Dataset entries -
........

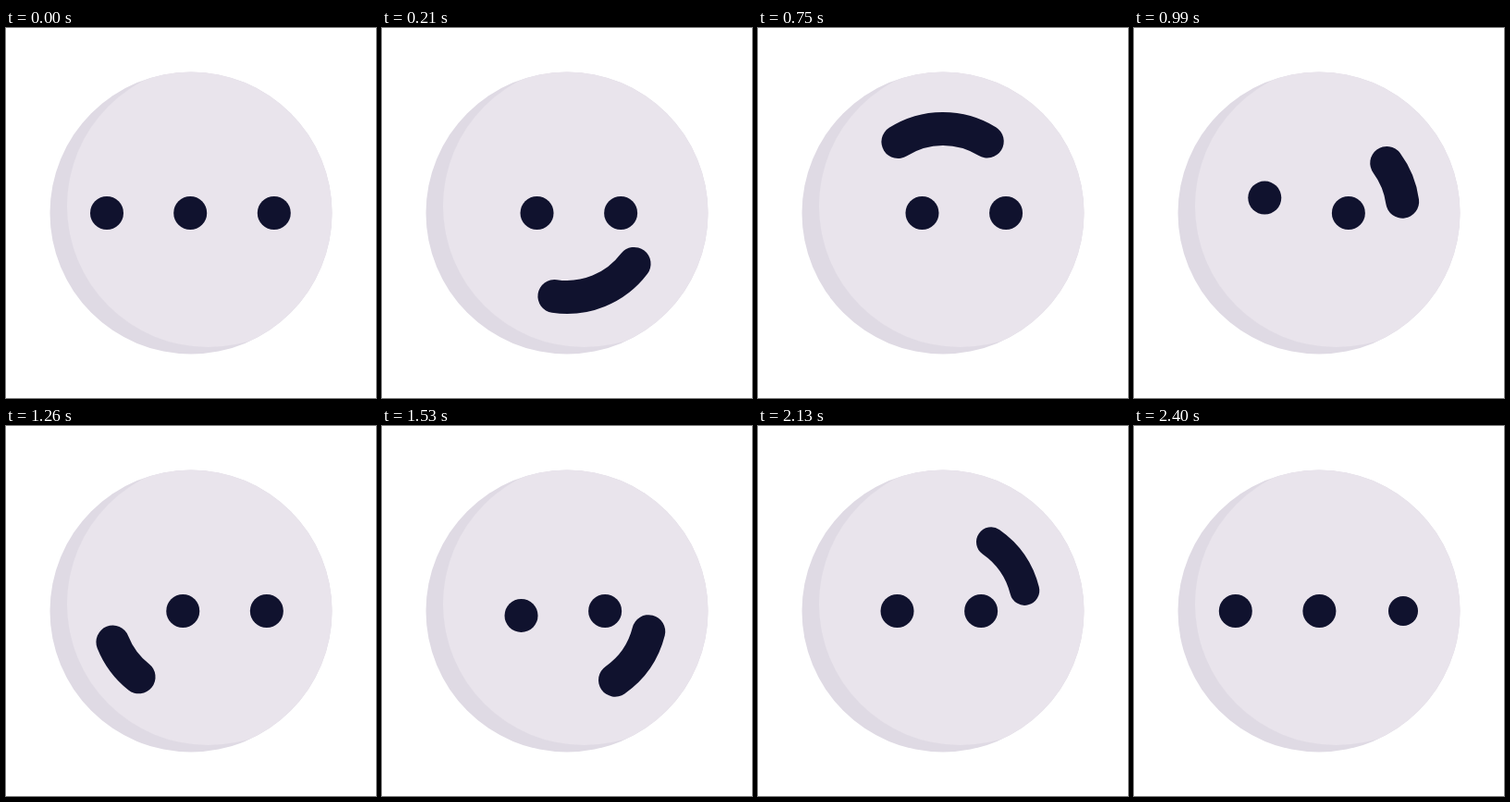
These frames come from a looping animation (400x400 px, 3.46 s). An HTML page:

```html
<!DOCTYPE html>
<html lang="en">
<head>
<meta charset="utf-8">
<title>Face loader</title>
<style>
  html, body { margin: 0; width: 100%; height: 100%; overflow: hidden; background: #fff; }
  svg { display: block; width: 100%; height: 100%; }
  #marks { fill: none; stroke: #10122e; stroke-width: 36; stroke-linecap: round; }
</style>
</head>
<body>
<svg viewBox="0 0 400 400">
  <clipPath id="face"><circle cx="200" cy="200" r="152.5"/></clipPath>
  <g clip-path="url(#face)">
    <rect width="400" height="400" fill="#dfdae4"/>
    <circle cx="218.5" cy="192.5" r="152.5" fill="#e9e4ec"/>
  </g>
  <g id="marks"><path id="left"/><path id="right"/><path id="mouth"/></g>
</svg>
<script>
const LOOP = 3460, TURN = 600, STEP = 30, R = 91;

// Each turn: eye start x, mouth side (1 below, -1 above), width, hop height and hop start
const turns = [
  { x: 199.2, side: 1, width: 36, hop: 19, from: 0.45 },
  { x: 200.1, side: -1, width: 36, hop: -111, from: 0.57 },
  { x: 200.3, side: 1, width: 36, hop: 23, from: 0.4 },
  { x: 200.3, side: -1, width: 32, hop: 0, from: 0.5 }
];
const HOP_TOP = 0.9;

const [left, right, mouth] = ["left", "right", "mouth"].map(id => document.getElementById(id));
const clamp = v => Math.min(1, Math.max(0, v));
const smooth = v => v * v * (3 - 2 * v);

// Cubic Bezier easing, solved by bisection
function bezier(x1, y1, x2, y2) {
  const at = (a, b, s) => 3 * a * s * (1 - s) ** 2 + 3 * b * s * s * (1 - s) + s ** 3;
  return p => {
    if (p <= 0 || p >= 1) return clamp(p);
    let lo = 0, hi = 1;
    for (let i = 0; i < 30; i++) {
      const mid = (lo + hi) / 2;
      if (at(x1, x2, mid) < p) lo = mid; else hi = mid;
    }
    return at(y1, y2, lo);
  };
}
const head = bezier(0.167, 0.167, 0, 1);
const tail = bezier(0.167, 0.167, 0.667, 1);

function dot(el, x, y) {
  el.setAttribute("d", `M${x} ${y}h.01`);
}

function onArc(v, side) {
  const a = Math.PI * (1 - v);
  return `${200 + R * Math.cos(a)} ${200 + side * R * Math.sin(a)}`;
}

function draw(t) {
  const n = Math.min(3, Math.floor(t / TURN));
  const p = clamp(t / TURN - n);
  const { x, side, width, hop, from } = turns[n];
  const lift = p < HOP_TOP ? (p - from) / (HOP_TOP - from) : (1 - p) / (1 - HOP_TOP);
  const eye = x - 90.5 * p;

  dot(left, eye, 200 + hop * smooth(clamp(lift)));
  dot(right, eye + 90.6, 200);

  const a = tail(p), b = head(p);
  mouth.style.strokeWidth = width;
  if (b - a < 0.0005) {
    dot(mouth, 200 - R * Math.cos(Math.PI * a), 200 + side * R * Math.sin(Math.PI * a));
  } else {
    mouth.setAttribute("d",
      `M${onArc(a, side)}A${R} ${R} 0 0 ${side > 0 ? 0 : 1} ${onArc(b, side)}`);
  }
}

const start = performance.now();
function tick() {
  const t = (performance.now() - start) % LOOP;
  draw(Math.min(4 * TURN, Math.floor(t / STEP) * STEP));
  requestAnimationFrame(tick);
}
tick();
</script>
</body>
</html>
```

........

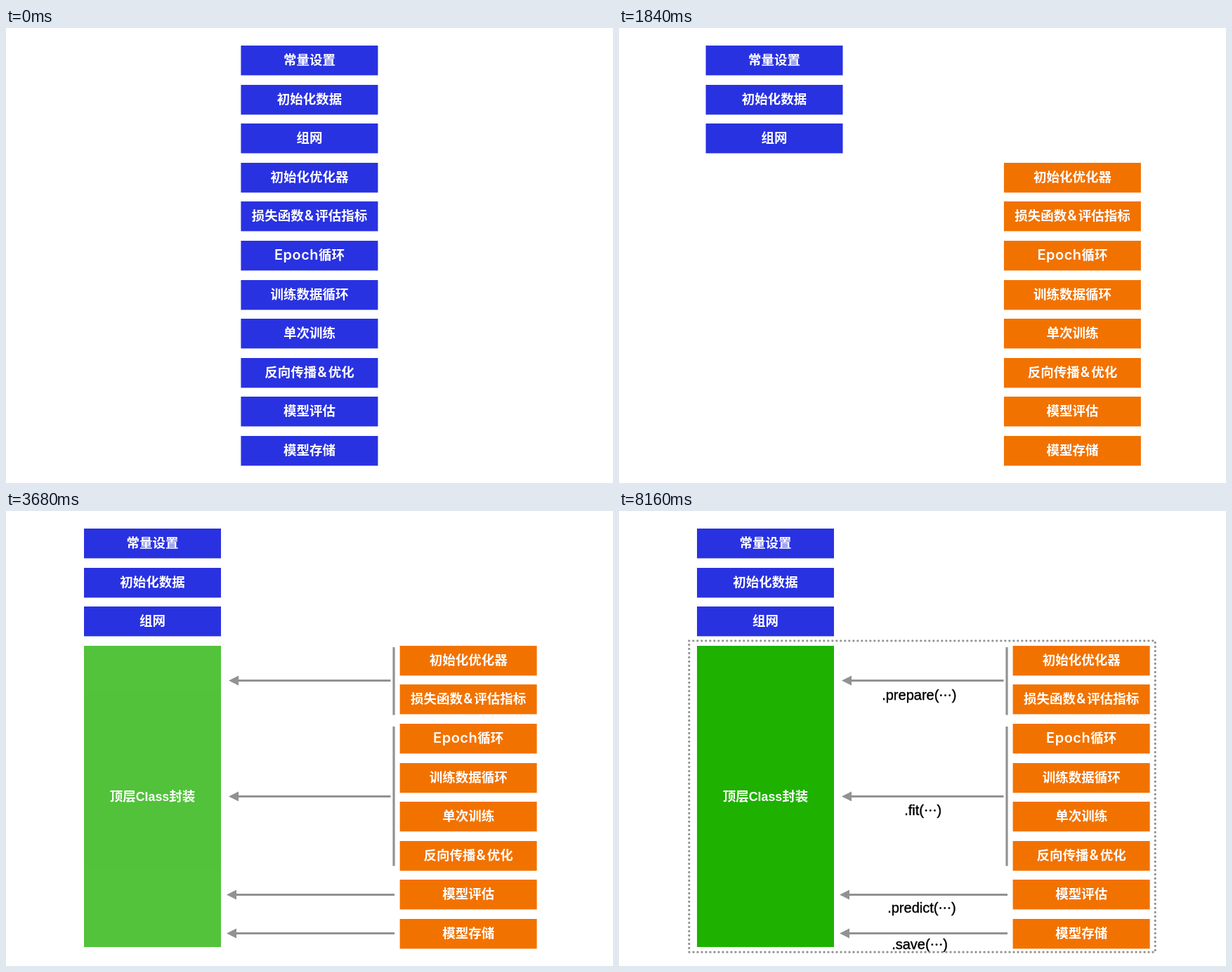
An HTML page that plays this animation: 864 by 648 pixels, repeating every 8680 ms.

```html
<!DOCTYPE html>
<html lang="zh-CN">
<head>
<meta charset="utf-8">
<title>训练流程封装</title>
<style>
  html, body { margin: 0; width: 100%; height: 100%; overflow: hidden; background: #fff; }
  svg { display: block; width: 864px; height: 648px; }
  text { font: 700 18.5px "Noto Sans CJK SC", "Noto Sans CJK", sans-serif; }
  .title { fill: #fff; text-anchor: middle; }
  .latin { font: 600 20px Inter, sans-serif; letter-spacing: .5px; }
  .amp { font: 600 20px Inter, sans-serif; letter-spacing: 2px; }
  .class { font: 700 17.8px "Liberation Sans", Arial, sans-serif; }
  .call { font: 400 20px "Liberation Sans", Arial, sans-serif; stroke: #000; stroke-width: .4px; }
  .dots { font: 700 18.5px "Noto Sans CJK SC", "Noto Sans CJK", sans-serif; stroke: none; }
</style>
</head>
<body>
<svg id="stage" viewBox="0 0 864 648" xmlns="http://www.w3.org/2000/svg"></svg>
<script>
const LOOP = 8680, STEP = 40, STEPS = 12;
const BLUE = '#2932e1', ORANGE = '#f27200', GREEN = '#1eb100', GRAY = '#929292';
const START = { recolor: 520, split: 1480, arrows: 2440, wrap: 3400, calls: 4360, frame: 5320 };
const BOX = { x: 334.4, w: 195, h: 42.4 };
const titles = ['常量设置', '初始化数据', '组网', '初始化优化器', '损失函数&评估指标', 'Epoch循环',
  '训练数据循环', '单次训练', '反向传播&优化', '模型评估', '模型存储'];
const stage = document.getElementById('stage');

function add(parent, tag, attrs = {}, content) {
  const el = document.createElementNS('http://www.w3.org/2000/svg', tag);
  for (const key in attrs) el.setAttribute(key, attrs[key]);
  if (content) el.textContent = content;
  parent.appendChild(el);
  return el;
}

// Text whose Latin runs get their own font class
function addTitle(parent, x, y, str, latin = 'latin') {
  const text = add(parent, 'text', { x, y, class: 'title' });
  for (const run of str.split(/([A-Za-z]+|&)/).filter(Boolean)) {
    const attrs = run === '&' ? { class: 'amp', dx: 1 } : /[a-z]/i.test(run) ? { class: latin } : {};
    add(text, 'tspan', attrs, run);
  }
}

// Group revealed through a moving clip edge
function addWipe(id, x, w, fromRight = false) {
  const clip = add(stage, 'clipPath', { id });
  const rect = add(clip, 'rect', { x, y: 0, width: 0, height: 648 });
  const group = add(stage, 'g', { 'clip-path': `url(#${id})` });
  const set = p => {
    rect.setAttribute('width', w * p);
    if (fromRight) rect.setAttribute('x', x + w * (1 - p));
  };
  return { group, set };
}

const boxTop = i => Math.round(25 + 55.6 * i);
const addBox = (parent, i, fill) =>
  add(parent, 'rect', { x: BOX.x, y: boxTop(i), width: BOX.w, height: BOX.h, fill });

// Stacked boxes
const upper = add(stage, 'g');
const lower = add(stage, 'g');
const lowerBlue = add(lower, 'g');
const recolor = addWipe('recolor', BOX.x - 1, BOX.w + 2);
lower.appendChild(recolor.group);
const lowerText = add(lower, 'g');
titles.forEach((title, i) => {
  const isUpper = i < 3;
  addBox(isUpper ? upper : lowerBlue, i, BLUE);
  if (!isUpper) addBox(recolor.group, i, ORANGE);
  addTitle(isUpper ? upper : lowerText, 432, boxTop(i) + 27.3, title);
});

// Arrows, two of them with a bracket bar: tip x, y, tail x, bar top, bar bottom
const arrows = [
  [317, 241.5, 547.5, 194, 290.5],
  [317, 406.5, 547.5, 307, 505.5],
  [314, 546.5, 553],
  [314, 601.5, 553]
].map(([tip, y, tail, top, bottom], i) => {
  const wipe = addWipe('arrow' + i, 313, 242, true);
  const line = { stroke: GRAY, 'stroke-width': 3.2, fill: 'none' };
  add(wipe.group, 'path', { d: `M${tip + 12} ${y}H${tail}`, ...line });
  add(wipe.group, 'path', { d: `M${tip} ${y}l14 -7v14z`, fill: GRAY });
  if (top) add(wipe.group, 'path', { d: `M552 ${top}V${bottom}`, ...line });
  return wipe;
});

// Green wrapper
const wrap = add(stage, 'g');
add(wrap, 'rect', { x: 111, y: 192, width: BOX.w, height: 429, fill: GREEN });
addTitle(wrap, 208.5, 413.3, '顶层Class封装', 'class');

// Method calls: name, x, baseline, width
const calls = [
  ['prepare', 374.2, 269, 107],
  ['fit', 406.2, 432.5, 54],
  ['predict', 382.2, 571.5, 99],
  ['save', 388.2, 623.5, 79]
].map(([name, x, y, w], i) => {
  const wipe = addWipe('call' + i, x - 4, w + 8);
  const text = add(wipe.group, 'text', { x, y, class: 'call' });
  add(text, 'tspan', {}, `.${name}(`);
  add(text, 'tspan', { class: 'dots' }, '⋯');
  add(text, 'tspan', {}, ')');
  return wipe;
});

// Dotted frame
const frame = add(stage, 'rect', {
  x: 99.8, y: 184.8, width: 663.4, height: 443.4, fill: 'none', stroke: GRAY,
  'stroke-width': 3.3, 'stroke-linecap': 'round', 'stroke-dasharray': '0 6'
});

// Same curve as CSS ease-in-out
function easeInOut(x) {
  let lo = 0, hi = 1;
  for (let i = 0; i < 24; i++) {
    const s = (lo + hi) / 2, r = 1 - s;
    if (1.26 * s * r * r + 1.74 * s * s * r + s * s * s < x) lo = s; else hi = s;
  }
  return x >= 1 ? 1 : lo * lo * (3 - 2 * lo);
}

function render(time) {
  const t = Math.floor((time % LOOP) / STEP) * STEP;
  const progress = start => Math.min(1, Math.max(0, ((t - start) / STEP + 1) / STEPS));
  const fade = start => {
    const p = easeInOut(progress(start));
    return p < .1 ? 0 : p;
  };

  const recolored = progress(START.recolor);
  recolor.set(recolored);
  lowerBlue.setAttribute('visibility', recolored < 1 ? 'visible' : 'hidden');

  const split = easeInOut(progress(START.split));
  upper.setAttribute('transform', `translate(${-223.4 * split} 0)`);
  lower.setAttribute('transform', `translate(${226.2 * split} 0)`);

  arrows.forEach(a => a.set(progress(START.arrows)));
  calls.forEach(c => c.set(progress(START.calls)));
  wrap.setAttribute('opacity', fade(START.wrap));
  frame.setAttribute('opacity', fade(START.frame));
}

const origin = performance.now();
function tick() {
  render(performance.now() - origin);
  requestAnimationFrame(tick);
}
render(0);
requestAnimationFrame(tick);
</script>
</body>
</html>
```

........

What you should do - Find every line in the records that contains the word "Arial"; copy those lines.

Task answer -
  .class { font: 700 17.8px "Liberation Sans", Arial, sans-serif; }
  .call { font: 400 20px "Liberation Sans", Arial, sans-serif; stroke: #000; stroke-width: .4px; }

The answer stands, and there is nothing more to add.